Black Sea

Movies Reviews
Share Tweet Submit Pin
<i>Black Sea</i>

With a film legacy that includes Wolfgang Petersen’s 1981 German epic Das Boot, John McTiernan’s The Hunt for Red October (1990) and Tony Scott’s Crimson Tide (1995), the submarine has been the perfect setting for films that emphasize themes of mutiny, claustrophobia or conflict against nature. There’s always inherent danger to deep, underwater travel, where any serious mechanical issue can leave a crew at the mercy or whim of providence. Black Sea, directed by Kevin Macdonald (The Last King of Scotland), is the latest entry into the sub-genre. It ticks off all of the aforementioned boxes—adding the literal element of lost gold—for a serviceable, but way too predictable subsurface heist film.

Black Sea opens with a dose of realism: the hardworking, Scottish submarine captain Robinson (Jude Law) is laid off from his job. After 11 years at an underwater salvage company and 20 more in the Royal Navy, Robinson’s dedication to the sea has cost him everything, most notably his wife (Jodie Whittaker) and young son. After his termination, Robinson has difficulty regaining his land legs and struggles with both unemployment and an empty apartment. If Macdonald had explored this more cerebral, blue-collar vein further, he could have found a tonally different, just-as-compelling drama, but the emphasis in Black Sea rests squarely on the action, and scenes with the captain’s family are largely told through brief, gauzy-focused beach shots.

The embittered Robinson hears of a sunken German U-boat filled with gold sitting on the floor of the titular Black Sea, in an area disputed by Russia and Georgia. The Russians don’t know about the sub, the Georgians can’t enter the area without risking attack, and Robinson’s former salvage company isn’t allowed to excavate until the political dispute is settled. With millions of pounds possibly at stake, he jumps at the chance to make his claim and win back his family. Robinson sets up a meeting with a mysterious financial backer, facilitated by a shifty American businessman, Daniels (Scoot McNairy). The Yank also happens to be claustrophobic, so early on the audience knows exactly where his character’s headed.

While it begins on a dramatic note, Black Sea does not hesitate to pivot into a run-of-the mill underwater treasure hunt as soon as Robinson pulls together a motley crew: half British, half Russian and all degenerates. The story, by first-time feature screenwriter Dennis Kelly (of British television’s Utopia) can’t do without a number of clichés: The Russian diesel sub they use for the hunt is a pre-Cold War rust-bucket; and, of course, the men get greedy—and savage—when they learn that Robinson plans to divide any found loot equally. The fewer the men, the more the money, right?

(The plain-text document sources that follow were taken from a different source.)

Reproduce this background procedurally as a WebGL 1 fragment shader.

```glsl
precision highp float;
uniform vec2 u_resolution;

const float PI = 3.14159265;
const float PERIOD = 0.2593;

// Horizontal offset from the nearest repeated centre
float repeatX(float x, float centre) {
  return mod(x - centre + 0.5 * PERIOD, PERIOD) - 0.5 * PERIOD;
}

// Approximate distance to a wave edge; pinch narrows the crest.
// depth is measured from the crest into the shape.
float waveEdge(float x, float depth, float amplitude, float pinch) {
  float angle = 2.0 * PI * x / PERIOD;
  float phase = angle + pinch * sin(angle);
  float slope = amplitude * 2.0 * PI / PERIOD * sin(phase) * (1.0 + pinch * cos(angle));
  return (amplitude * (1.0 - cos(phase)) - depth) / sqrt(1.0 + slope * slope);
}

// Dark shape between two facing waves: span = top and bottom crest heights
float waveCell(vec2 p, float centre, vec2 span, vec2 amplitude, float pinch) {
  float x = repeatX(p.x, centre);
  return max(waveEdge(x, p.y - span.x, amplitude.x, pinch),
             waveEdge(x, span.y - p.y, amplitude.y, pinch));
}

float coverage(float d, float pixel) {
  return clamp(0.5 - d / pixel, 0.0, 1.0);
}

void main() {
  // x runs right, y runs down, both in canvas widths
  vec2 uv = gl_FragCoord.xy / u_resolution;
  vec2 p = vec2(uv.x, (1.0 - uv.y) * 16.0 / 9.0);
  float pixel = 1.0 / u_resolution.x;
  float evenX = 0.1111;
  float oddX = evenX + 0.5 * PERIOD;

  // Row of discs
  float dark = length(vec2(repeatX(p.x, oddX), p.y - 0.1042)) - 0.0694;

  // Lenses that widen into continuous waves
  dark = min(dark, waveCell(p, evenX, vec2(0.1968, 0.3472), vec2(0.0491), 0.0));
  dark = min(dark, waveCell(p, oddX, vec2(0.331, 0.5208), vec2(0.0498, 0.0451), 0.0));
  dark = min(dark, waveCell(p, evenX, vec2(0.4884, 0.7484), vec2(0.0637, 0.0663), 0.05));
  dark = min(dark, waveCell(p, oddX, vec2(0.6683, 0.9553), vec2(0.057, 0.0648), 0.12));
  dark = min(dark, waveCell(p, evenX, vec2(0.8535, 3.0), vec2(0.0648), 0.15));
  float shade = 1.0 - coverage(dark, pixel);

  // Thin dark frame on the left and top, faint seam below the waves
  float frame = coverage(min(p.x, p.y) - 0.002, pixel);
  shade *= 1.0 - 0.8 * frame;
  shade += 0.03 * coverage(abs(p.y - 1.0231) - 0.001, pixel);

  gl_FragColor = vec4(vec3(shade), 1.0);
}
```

With the exception of Law’s character, and young, green sailor Tobin (Bobby Schofield), whom Robinson treats as a surrogate son, the men are largely one-dimensional, violent brutes. Conflict is also ratcheted up a few notches because of communications issues, as there are only a couple of bilingual men aboard the sub. And so, Robinson spends much of his time settling disputes and staving off mutinies. As usual, Law gives a committed performance, outshining the rest of the film, a la last year’s Dom Hemingway. Instead of playing a British sailor in Black Sea, however, Law’s character is a Scotsman, which is slightly perplexing. His nationality isn’t imperative to the plot—there are plenty seafaring towns in England—making his brogue unnecessary and distracting.

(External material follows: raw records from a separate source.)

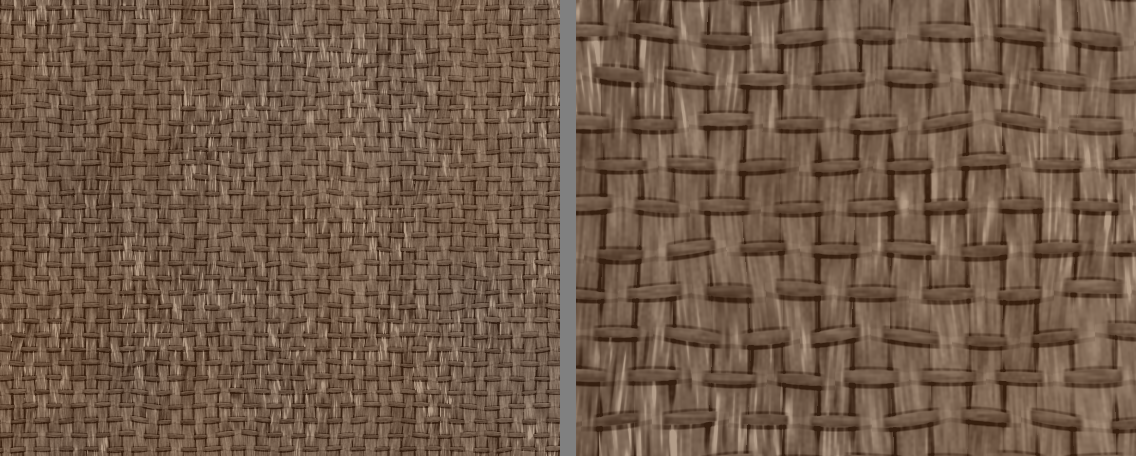
Left, the full canvas; right, a detail of the centre.
Reproduce this texture procedurally as a Shadertoy shader.

```glsl
const vec2 WEAVE_COUNT = vec2(46.0, 32.0);
const vec3 DARK_BROWN = vec3(0.21, 0.12, 0.06);
const vec3 PALE_STRAW = vec3(0.66, 0.57, 0.49);

float hash(vec2 p) {
    vec3 a = fract(p.xyx * 0.1031);
    a += dot(a, a.yzx + 33.33);
    return fract((a.x + a.y) * a.z);
}

float noise(vec2 p) {
    vec2 cell = floor(p);
    vec2 f = fract(p);
    f = f * f * (3.0 - 2.0 * f);
    float low = mix(hash(cell), hash(cell + vec2(1, 0)), f.x);
    float high = mix(hash(cell + vec2(0, 1)), hash(cell + vec2(1, 1)), f.x);
    return mix(low, high, f.y);
}

// Uneven spacing of the hand-laid strips and threads
vec2 bend(vec2 p) {
    float dx = noise(p * vec2(0.7, 0.3)) - 0.5;
    float dy = noise(p * vec2(0.3, 0.6) + 71.0) - 0.5;
    return p + vec2(0.26 * dx, 0.26 * dy);
}

// Soft band: 1 inside halfWidth, 0 outside
float band(float d, float halfWidth, float soft) {
    return 1.0 - smoothstep(halfWidth - soft, halfWidth + soft, abs(d));
}

// Vertical grain, with pale splinters and dark cracks
float fibre(vec2 p, float seed, float roughness) {
    float coarse = noise(p * vec2(5.0, 0.9) + seed * 91.0);
    float fine = noise(p * vec2(12.0, 1.8) + seed * 57.0);
    float grain = 0.22 * (coarse - 0.5) + 0.26 * (fine - 0.5);
    float splinter = smoothstep(0.56, 0.92, 0.5 * (coarse + fine));
    float crack = smoothstep(0.74, 0.95, 1.0 - coarse);
    return grain + roughness * (0.5 * splinter - 0.25 * crack);
}

// Flat strip between dark gaps; t runs from -1 to 1 along the strip
float stripTone(vec2 p, float x, float t, float seed, float columnSeed, float px) {
    float roughness = smoothstep(0.25, 0.8, noise(p * 0.25 + 13.0));
    float lean = (seed - 0.5) * 0.3 * t;
    float tone = 0.57 + 0.16 * (seed - 0.5) + 0.08 * (columnSeed - 0.5);
    tone += fibre(vec2(p.x + lean, p.y), seed, roughness);
    tone += 0.06 - 0.12 * t * t;

    // Broken shadow in the gap, stronger on the left
    float wear = noise(p * vec2(1.0, 1.3) + 33.0);
    float gap = band(0.5 - abs(x), 0.03 + 0.07 * wear, max(0.8 * px, 0.04));
    float depth = smoothstep(0.1, 0.7, wear) * (x < 0.0 ? 0.42 : 0.27);
    return tone - gap * (0.10 + depth);
}

// Thin cross thread, reaching past its column and diving under the next
float addThread(float base, vec2 p, float x, float y, float seed, float px) {
    float tilt = 0.16 * (hash(vec2(seed * 97.0, 5.0)) - 0.5);
    float offset = y - 0.10 * (seed - 0.5) - tilt * x;
    float halfWidth = 0.11 + 0.05 * seed - 0.06 * x * x;
    float soft = max(0.6 * px, 0.03);
    float reach = band(x, 0.62 + 0.12 * seed, 0.08);
    float below = band(offset + halfWidth + 0.05, 0.055, soft);
    float above = band(offset - halfWidth - 0.03, 0.04, soft);
    float body = band(offset, halfWidth, soft);

    float twist = noise(vec2(p.x * 2.5, p.y * 14.0)) - 0.5;
    float threadTone = 0.47 + 0.16 * (seed - 0.5) + 0.24 * twist;
    threadTone += 0.10 * clamp(offset / halfWidth, -1.0, 1.0);
    threadTone -= 0.16 * smoothstep(0.40, 0.70, abs(x));

    float shaded = base - reach * (0.46 * below + 0.26 * above);
    // Ridge pressed into the strip that covers the hidden thread
    shaded += (1.0 - reach) * (0.07 * body - 0.10 * below);
    return mix(shaded, threadTone, body * reach);
}

// Broad uneven light, brighter toward the upper right
float lightTone(vec2 uv) {
    float cloud = noise(uv * vec2(5.0, 3.0) + 20.0) - 0.5;
    return 0.07 * (uv.x - 0.5) + 0.03 * (uv.y - 0.5) + 0.05 * cloud;
}

void mainImage(out vec4 fragColor, in vec2 fragCoord) {
    vec2 uv = fragCoord / iResolution.xy;
    float px = WEAVE_COUNT.y / iResolution.y;
    vec2 p = bend(uv * WEAVE_COUNT);
    vec2 cell = floor(p);
    vec2 local = fract(p) - 0.5;

    // Each strip piece spans two rows, staggered between columns
    float pieceY = 0.5 * (p.y - 1.5 + mod(cell.x, 2.0));
    float t = 2.0 * fract(pieceY) - 1.0;
    float stripSeed = hash(vec2(cell.x, floor(pieceY)) + 200.0);
    float columnSeed = hash(vec2(cell.x, 9.0));
    float tone = stripTone(p, local.x, t, stripSeed, columnSeed, px);

    // Nearest column in this row where the thread lies on top
    float hidden = 1.0 - mod(cell.x + cell.y, 2.0);
    float shift = hidden * (local.x < 0.0 ? -1.0 : 1.0);
    float threadSeed = hash(vec2(cell.x + shift, cell.y) + 400.0);
    tone = addThread(tone, p, local.x - shift, local.y, threadSeed, px);
    tone += lightTone(uv) + 0.10 * (noise(p * 10.0) - 0.5);

    // Slight drift between warm and grey brown
    float warmth = noise(p * 0.18 + 50.0) - 0.5 - 0.4 * (uv.x - 0.5);
    vec3 color = mix(DARK_BROWN, PALE_STRAW, clamp(tone, 0.0, 1.1));
    color += 0.02 * warmth * vec3(1.0, 0.0, -1.0);
    fragColor = vec4(color, 1.0);
}
```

The shots inside the close quarters of the vessel, even ones without much action, are exceptionally tense and stifling. Credit goes to cinematographer Christopher Ross, who operated his own camera during sequences filmed both on custom studio sets and inside of an actual submarine, maneuvering around the cast, a skeletal crew and the boat’s equipment to bring a faithful representation to the screen. Action scenes, particularly as the divers leave the sub to search for possible gold, are taut and thrilling—to a point. Macdonald unfortunately takes the “more is more” approach, with one catastrophe after another befalling the captain and his crew. The limits of incredulity are stretched thin, and in the end, though Black Sea is at times an admirable, even memorable film, it could have used a lot more of the sad realism with which it opened.

Director: Kevin Macdonald
Writer: Dennis Kelly
Starring: Jude Law, Scoot McNairy, Ben Mendelsohn, David Threlfall, Grigory Dobrygin
Release Date: Jan. 23, 2015

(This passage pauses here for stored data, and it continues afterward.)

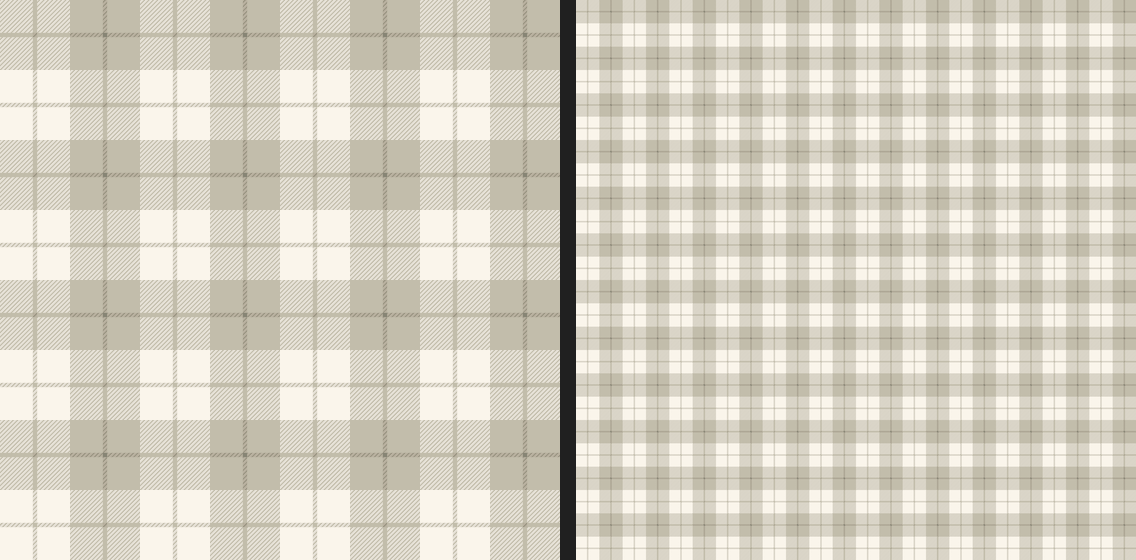
Left, the tile; right, the same tile 3 across and 3 down.
Reproduce this pattern procedurally as a Shadertoy shader.

```glsl
// Cream and taupe woven check with hatched overlaps and thin centre lines.

// Share of a pixel covered by a stripe, d away from the stripe's centre.
float coverage(float d, float halfWidth, float pixel) {
    return clamp((halfWidth - d) / pixel + 0.5, 0.0, 1.0);
}

// Layers of thread along one axis: a wide band plus a line in every half repeat.
float threadLayers(float u, float pixel) {
    float band = coverage(abs(fract(u - 0.25) - 0.5), 0.25, pixel);
    float line = coverage(abs(fract(2.0 * u) - 0.5) * 0.5, 1.0 / 64.0, pixel);
    return band + line;
}

void mainImage(out vec4 fragColor, in vec2 fragCoord) {
    // Four repeats across and down.
    vec2 uv = 4.0 * fragCoord / iResolution.xy;
    vec2 pixel = 4.0 / iResolution.xy;
    float layers = threadLayers(uv.x, pixel.x) + threadLayers(uv.y, pixel.y);

    // Rising diagonal hatch, 32 strokes per repeat.
    float diagonal = 32.0 * (uv.x - uv.y);
    float hatch = coverage(abs(fract(diagonal + 0.4375) - 0.5), 0.1875, 32.0 * pixel.x);

    vec3 cream = vec3(0.98, 0.96, 0.92);
    vec3 taupe = vec3(0.76, 0.74, 0.67);
    vec3 lightWeave = mix(vec3(0.91, 0.89, 0.85), taupe, hatch);
    vec3 darkWeave = mix(vec3(0.73, 0.70, 0.63), vec3(0.60, 0.58, 0.51), hatch);

    // Each added layer deepens the cloth; odd counts show the hatch.
    vec3 color = mix(cream, lightWeave, clamp(layers, 0.0, 1.0));
    color = mix(color, taupe, clamp(layers - 1.0, 0.0, 1.0));
    color = mix(color, darkWeave, clamp(layers - 2.0, 0.0, 1.0));
    color = mix(color, vec3(0.53, 0.52, 0.46), clamp(layers - 3.0, 0.0, 1.0));
    fragColor = vec4(color, 1.0);
}
```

Christine N. Ziemba is a Los Angeles-based freelance pop culture writer and regular contributor to Paste. You can follow her on Twitter.

Also in Movies